» **Action item**: Return only the count of lines in the listing below where the word "ramp" appears.
►
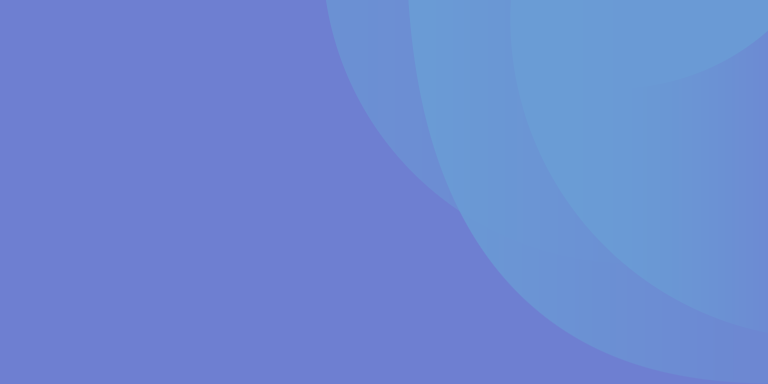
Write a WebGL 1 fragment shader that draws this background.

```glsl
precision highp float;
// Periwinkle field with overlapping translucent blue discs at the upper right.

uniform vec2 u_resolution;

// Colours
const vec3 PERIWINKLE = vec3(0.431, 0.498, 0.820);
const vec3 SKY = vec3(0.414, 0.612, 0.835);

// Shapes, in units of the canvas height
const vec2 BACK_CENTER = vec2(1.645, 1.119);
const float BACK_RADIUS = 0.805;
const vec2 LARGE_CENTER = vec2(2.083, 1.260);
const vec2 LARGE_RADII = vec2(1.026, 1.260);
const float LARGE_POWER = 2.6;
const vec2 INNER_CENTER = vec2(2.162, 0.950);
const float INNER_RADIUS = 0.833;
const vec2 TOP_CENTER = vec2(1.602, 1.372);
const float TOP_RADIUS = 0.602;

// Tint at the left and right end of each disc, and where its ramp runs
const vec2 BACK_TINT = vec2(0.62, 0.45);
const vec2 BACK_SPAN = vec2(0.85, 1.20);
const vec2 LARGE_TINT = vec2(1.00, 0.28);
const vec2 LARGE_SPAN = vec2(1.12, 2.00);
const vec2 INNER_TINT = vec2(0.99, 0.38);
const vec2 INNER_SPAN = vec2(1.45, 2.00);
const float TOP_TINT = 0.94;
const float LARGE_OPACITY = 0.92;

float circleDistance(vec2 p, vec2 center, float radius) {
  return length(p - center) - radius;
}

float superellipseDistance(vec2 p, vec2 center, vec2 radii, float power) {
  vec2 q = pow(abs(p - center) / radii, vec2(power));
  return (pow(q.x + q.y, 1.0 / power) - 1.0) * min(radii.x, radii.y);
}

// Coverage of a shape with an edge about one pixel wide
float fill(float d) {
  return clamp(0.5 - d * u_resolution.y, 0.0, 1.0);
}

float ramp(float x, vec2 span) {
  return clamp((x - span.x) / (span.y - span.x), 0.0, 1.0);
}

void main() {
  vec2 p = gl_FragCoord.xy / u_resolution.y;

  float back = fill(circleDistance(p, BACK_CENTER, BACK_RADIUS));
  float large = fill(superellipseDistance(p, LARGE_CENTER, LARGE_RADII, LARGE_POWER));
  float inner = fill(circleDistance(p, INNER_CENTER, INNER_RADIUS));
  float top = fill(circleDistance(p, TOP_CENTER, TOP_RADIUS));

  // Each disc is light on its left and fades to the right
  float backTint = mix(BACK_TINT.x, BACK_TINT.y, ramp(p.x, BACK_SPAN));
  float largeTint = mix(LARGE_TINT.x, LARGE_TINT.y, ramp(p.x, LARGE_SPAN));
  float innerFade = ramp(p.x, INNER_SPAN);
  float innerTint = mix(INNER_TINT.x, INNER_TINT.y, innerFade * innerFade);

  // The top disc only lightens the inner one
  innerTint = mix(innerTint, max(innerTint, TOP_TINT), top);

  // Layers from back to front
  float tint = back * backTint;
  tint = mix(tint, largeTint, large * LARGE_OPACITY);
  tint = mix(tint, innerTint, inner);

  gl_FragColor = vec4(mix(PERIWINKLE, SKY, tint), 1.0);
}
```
◄
» **Answer to this task**: 5